email print share on Facebook share on Twitter share on reddit pin on Pinterest


Review: Movida


- Alessandro Padovani’s debut documentary, victorious at the 14th SalinaDocFest, portrays an Italian province facing depopulation through the eyes of its youngest inhabitants

Review: Movida

It might go by the name of Movida [+see also:
film profile
, but night-life and unbridled entertainment are nowhere near the focus of the debut documentary by 27-year-old director Alessandro Padovani, which won the Tasca D’Oro in its category at the 14th SalinaDocFest. Directed by Giovanna Taviani, the festival of narrative documentaries - which is this year unspooling in two separate sittings (18-20 September in Rome; 24-26 September in Salina, Sicily) - is dedicating its 2020 edition to the theme “Young People/Youth” and it’s precisely from the viewpoint of children and teenagers that Padovani’s docufilm recounts the reality of an Italian province facing depopulation.

(The article continues below - Commercial information)
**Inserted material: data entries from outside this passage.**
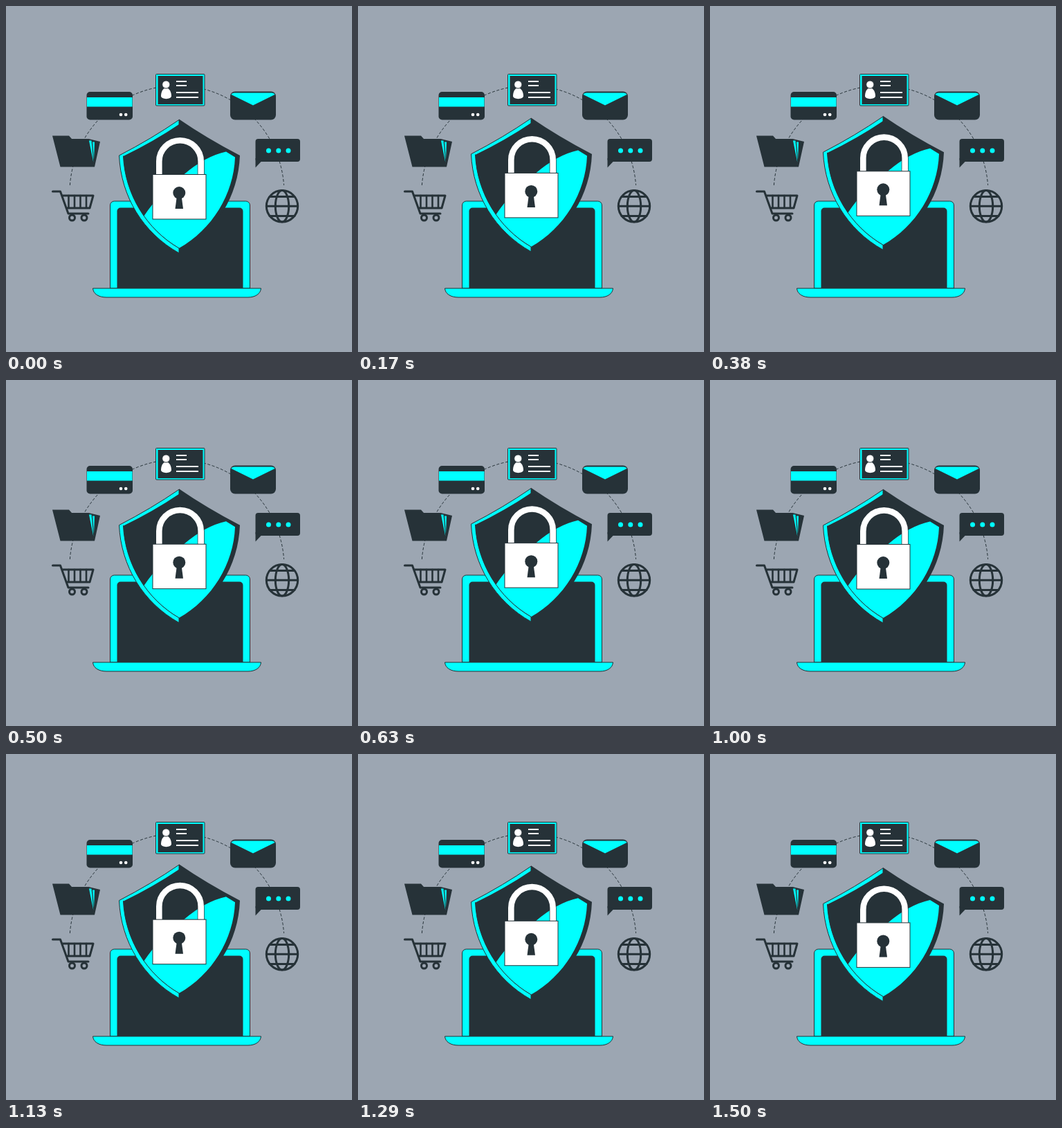
These frames come from a looping animation (500 px wide and 500 px high, 1540 ms). An HTML page:

```html
<!DOCTYPE html>
<html lang="en">
<head>
<meta charset="utf-8">
<title>Data protection</title>
<style>
  html, body { margin: 0; height: 100%; overflow: hidden; background: #9ca6b2; }
  svg { display: block; width: 100%; height: 100%; }
  .dark { fill: #263238; }
  .cyan { fill: #0ff; }
  .white { fill: #fff; }
  .line { fill: none; stroke: #263238; stroke-linejoin: round; stroke-linecap: round; }
  .edge { stroke: #263238; stroke-width: 1; }
</style>
</head>
<body>
<svg viewBox="0 0 500 500">
  <path class="line" style="stroke-linecap:butt" stroke-dasharray="4 2.6" d="M92.4 259A155 155 0 0 1 401.6 259"/>

  <g id="id-card">
    <rect class="cyan edge" x="216.5" y="98.5" width="70.5" height="45.5" rx="1"/>
    <rect class="dark" x="219.5" y="101" width="65" height="41"/>
    <path class="white" d="M231.300 118.500c5 0 7.700 6 7.700 11.500 0 5.500-15 5.500-15 0 0-5.500 2.500-11.500 7.300-11.500z"/>
    <circle class="white edge" cx="231.300" cy="113.500" r="5.600"/>
    <path d="M246 109h15M246 115h15M246 125h32M246 132h32" stroke="#fff" stroke-width="1.800"/>
  </g>

  <g id="bank-card">
    <rect class="dark" x="116.500" y="124" width="66.500" height="40.500" rx="5"/>
    <rect class="cyan" x="117" y="132" width="65.500" height="13.500"/>
    <circle class="white" cx="166" cy="157" r="2.300"/>
    <circle class="white" cx="173.200" cy="157" r="2.300"/>
  </g>

  <g id="mail">
    <rect class="dark" x="324" y="123.500" width="66" height="41" rx="7"/>
    <path class="cyan" d="M325.500 128Q326.500 125.500 330 125.500H384Q387.500 125.500 388.500 128L357 143.500Z"/>
  </g>

  <g id="folder">
    <path class="dark" d="M67 187.500H91L95 192H119.500L136 196 128 232.500H78.500Z"/>
    <path class="cyan" d="M120 194.500H123.500L126.300 226ZM125 196.500H128L127 222Z"/>
  </g>

  <g id="chat">
    <rect class="dark" x="360.500" y="192" width="64.500" height="33" rx="4"/>
    <path class="dark" d="M360.500 220V233.500L369.500 224Z"/>
    <g class="cyan">
      <circle cx="379.500" cy="209" r="3.500"/><circle cx="393.800" cy="209" r="3.500"/><circle cx="408" cy="209" r="3.500"/>
    </g>
  </g>

  <g id="cart" class="line" stroke-width="3">
    <path d="M67.500 268H78.500L90 300H119M82 274H126L121 292H87"/>
    <path d="M90.500 274V291M99 274V291M107.500 274V291M116 274V291" stroke-width="2.600"/>
    <circle cx="95.500" cy="306" r="4"/><circle cx="113" cy="306" r="4"/>
  </g>

  <g id="globe" class="line" stroke-width="3">
    <circle cx="399" cy="289.300" r="22.700"/>
    <ellipse cx="399" cy="289.300" rx="9.700" ry="22.700"/>
    <path d="M376.500 289.300H421.500M381 275.500H417M381 303.500H417"/>
  </g>

  <g id="laptop">
    <path class="cyan edge" d="M150.500 408V288a6 6 0 0 1 6-6H346.500a6 6 0 0 1 6 6V408Z"/>
    <path class="dark" d="M160.500 408V296.500a5 5 0 0 1 5-5H337.500a5 5 0 0 1 5 5V408Z"/>
    <path class="cyan edge" d="M125.500 408H368.500C368 416 360 421 350 421H145C134 421 126 416 125.500 408Z"/>
  </g>

  <g id="shield">
    <path class="dark" d="M250 163.500Q290 191 338 216C336 275 303 328 250 357Z"/>
    <path class="cyan edge" d="M250 164.500Q210 192 163.500 216C166 275 198 328 250 357Z"/>
    <path class="dark" d="M250 171Q213 196 169.500 217C172 272 203 323 250 350L331 218Q290 196 250 171Z"/>
    <path class="cyan" d="M331 218.500C329 272 298 323 250 350Q221 333 199 304Q223 268 257 243.500Q288 217 318 210.500Z"/>
    <path class="line" d="M169.500 217C172 272 203 323 250 350"/>
    <path d="M221.300 244V224.500a30.200 30.200 0 0 1 60.400 0V244" class="line" stroke-width="10"/>
    <path d="M221.300 244V224.500a30.200 30.200 0 0 1 60.400 0V244" fill="none" stroke="#fff" stroke-width="8.600"/>
    <rect class="white edge" x="212" y="243.500" width="77" height="64.500"/>
    <circle class="dark" cx="250.300" cy="270" r="9"/>
    <path class="dark" d="M247 274L244.500 293H256L253.500 274Z"/>
  </g>
</svg>
<script>
  const LOOP = 1540, FPS = 24, LAST_STEP = 36;
  const RISE = 9.7, LEAD = 35;
  const shield = document.getElementById("shield");

  // Constant-speed bob: up for half the loop, down for the other half.
  const lift = ms => RISE * (1 - Math.abs(1 - 2 * ((ms + LEAD) % LOOP) / LOOP));

  function draw(now) {
    const step = Math.min(LAST_STEP, Math.floor((now % LOOP + 5) * FPS / 1000));
    const y = lift(0) - lift(step * 1000 / FPS);
    shield.setAttribute("transform", `translate(0 ${y.toFixed(3)})`);
    requestAnimationFrame(draw);
  }
  draw(0);
</script>
</body>
</html>
```
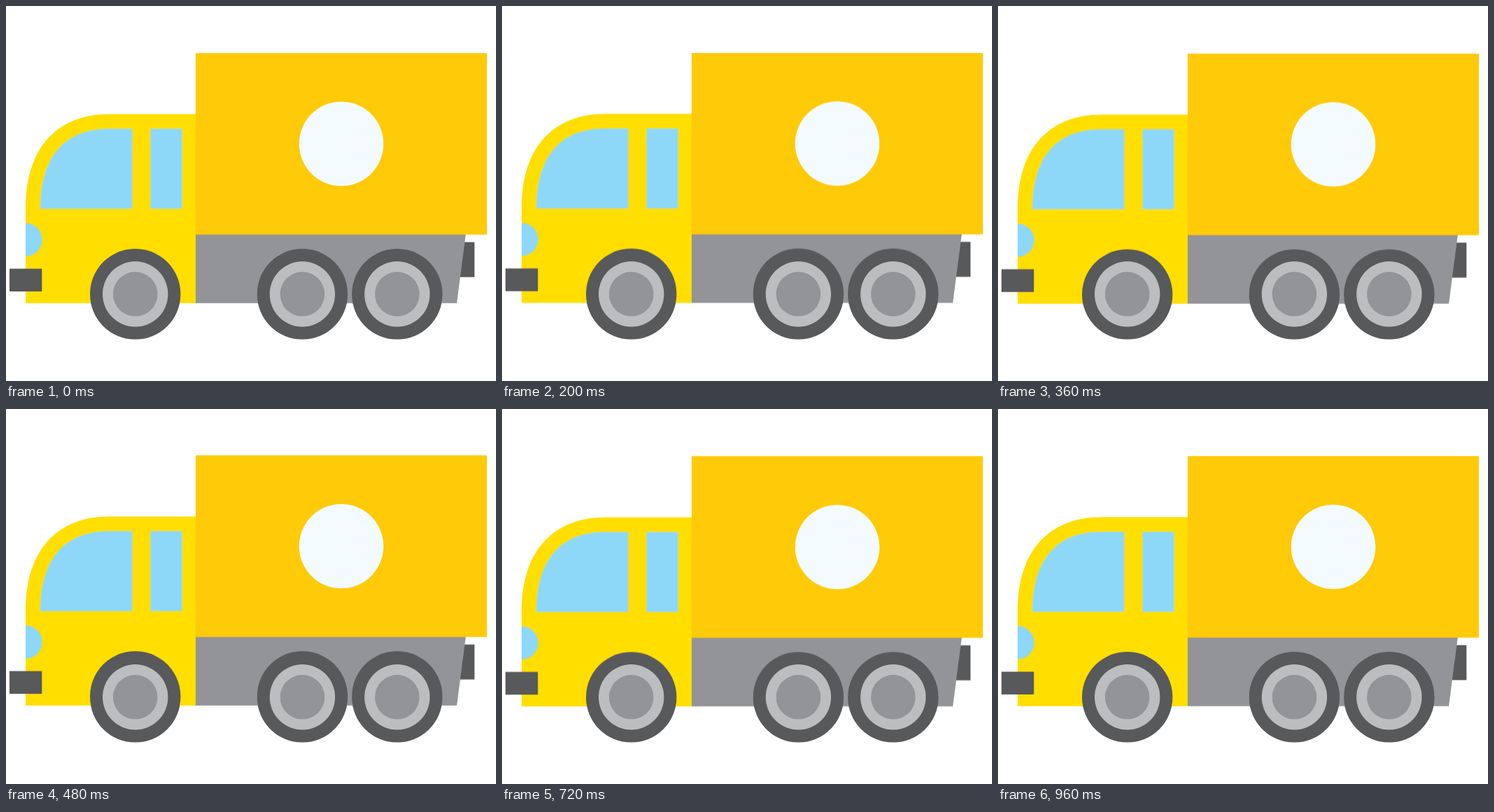
These frames come from a looping animation (700 px wide and 536 px high, 1000 ms). An HTML page:

```html
<!DOCTYPE html>
<html lang="en">
<head>
<meta charset="utf-8">
<title>Truck</title>
<style>
  html, body { margin: 0; width: 100%; height: 100%; overflow: hidden; background: #fff; }
  svg { display: block; width: 700px; height: 536px; }
  .cab { fill: #ffde00; }
  .box { fill: #ffca08; }
  .chassis { fill: #939498; }
  .dark { fill: #58595b; }
  .rim { fill: #bbbdbf; }
  .glass { fill: #8dd8f8; }
  .pane { stroke: #c3dcc4; stroke-width: .8; }
  .badge { fill: #f3fbff; }
  .body { animation: rattle 1s ease-in-out infinite; }
  @keyframes rattle {
    0%, 96%, 100% { transform: translateY(0); }
    20% { transform: translateY(-.4px); }
    28% { transform: translateY(2.4px); }
    36% { transform: translateY(.75px); }
    48% { transform: translateY(-.9px); }
    64% { transform: translateY(1.25px); }
    80% { transform: translateY(-.65px); }
  }
</style>
</head>
<body>
<svg viewBox="0 0 700 536">
  <defs>
    <circle id="tyre" class="dark" cy="411.9" r="64.7"/>
    <path id="arch" class="dark" d="M-63.1 426A64.7 64.7 0 1 1 63.1 426Z"/>
    <g id="hub">
      <circle class="rim" cy="411.8" r="46.7"/>
      <circle class="chassis" cy="411.8" r="31.8"/>
    </g>
  </defs>

  <use href="#tyre" x="184.7"/>
  <use href="#tyre" x="423.4"/>
  <use href="#tyre" x="558.8"/>

  <g class="body">
    <path class="dark" d="M645 337.5H669.3V387.5H645Z"/>
    <path class="chassis" d="M270 325H657L644 424.8H270Z"/>
    <path class="cab" d="M28 424.8V288C28 204 72 154.5 148 154.5H271V424.8Z"/>
    <path class="box" d="M271 67.2H687V326.7H271Z"/>
    <path class="glass pane" d="M49 289.8C49 217 82 175.6 147 175.6H180.3V289.8Z"/>
    <path class="glass pane" d="M206.4 175.6H251.4V289.8H206.4Z"/>
    <path class="glass" d="M28 310.3A23.7 23.7 0 0 1 28 357.7Z"/>
    <path class="dark" d="M5 375.5H51.3V407.9H5Z"/>
    <circle class="badge" cx="479" cy="197" r="60.3"/>
    <use href="#arch" x="184.7"/>
    <use href="#arch" x="423.4"/>
    <use href="#arch" x="558.8"/>
  </g>

  <use href="#hub" x="184.7"/>
  <use href="#hub" x="423.4"/>
  <use href="#hub" x="558.8"/>
</svg>
</body>
</html>
```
We’re in Feltre, a province of Belluno, in the Veneto region. Movida is the name of a funfair frequented by local youngsters, one of the few attractions in the area which is otherwise dominated by houses, schools and abandoned factories, beautifully framed by the Dolomites. Poor until the 1960s, and then the focus of rapid growth in the latter decades of last century, the Belluno province is now in the throes of a brand-new crisis. Much like its forest with its many trees cut down - which the director points his camera at on more than one occasion - the local population is dwindling, its inhabitants departing in search of opportunities elsewhere.

But Padovani, who wrote the screenplay alongside Lorenzo Bagnatori, doesn’t linger on nostalgia for times gone by or on the perspective of the area’s older inhabitants. On the contrary, Movida portrays young people from the region in all their vitality. A group of children play war in the forest, wielding wooden weapons; an adolescent helps his shepherd father tend to his sheep, wondering if this will be his future, too; other teens amuse themselves by building motorised three-wheelers which they’ll rev around in carparks and between the town’s run-down warehouses. It’s summertime and a sense of light-heartedness abounds. Until one of them announces their imminent relocation to another region with their family.

Essential and compact (lasting 68 minutes in total), Movida is a docufilm of few words and many ideas, a work both real and poetic which boasts a mysterious fictional character embodied by actress Grazia Capraro, who roams around in abandoned homes and buildings, reawakening the town’s memory. Particularly effective in this sense is the authors’ idea to show us slices of daily life and the past lives of these locations via short home movies and archive footage, which is set in motion whenever the woman touches an object (whether an empty bottle of wine or an old photograph hung on a wall); films which, through a quick-fire montage of faces, landscapes, snow, sunsets, weddings, car races, children playing and people laughing, are a sincere, immediate and rhetoric-free testimony to the fact that once upon a time, those lands were full of happy life.

Movida is produced by MIUR (Italian Ministry of Education) and MIBAC (Italian Ministry of Culture), alongside the Dal Piaz Highschool in Feltre (Belluno), as part of the “Cinema per la Scuola, Visioni Fuori Luogo” scheme (litt: “Cinema for the Schoolplace, Out of Place Perspectives”) promoted by the two ministries, in collaboration with Haapar.

(The article continues below - Commercial information)

(Translated from Italian)

Did you enjoy reading this article? Please subscribe to our newsletter to receive more stories like this directly in your inbox.

Privacy Policy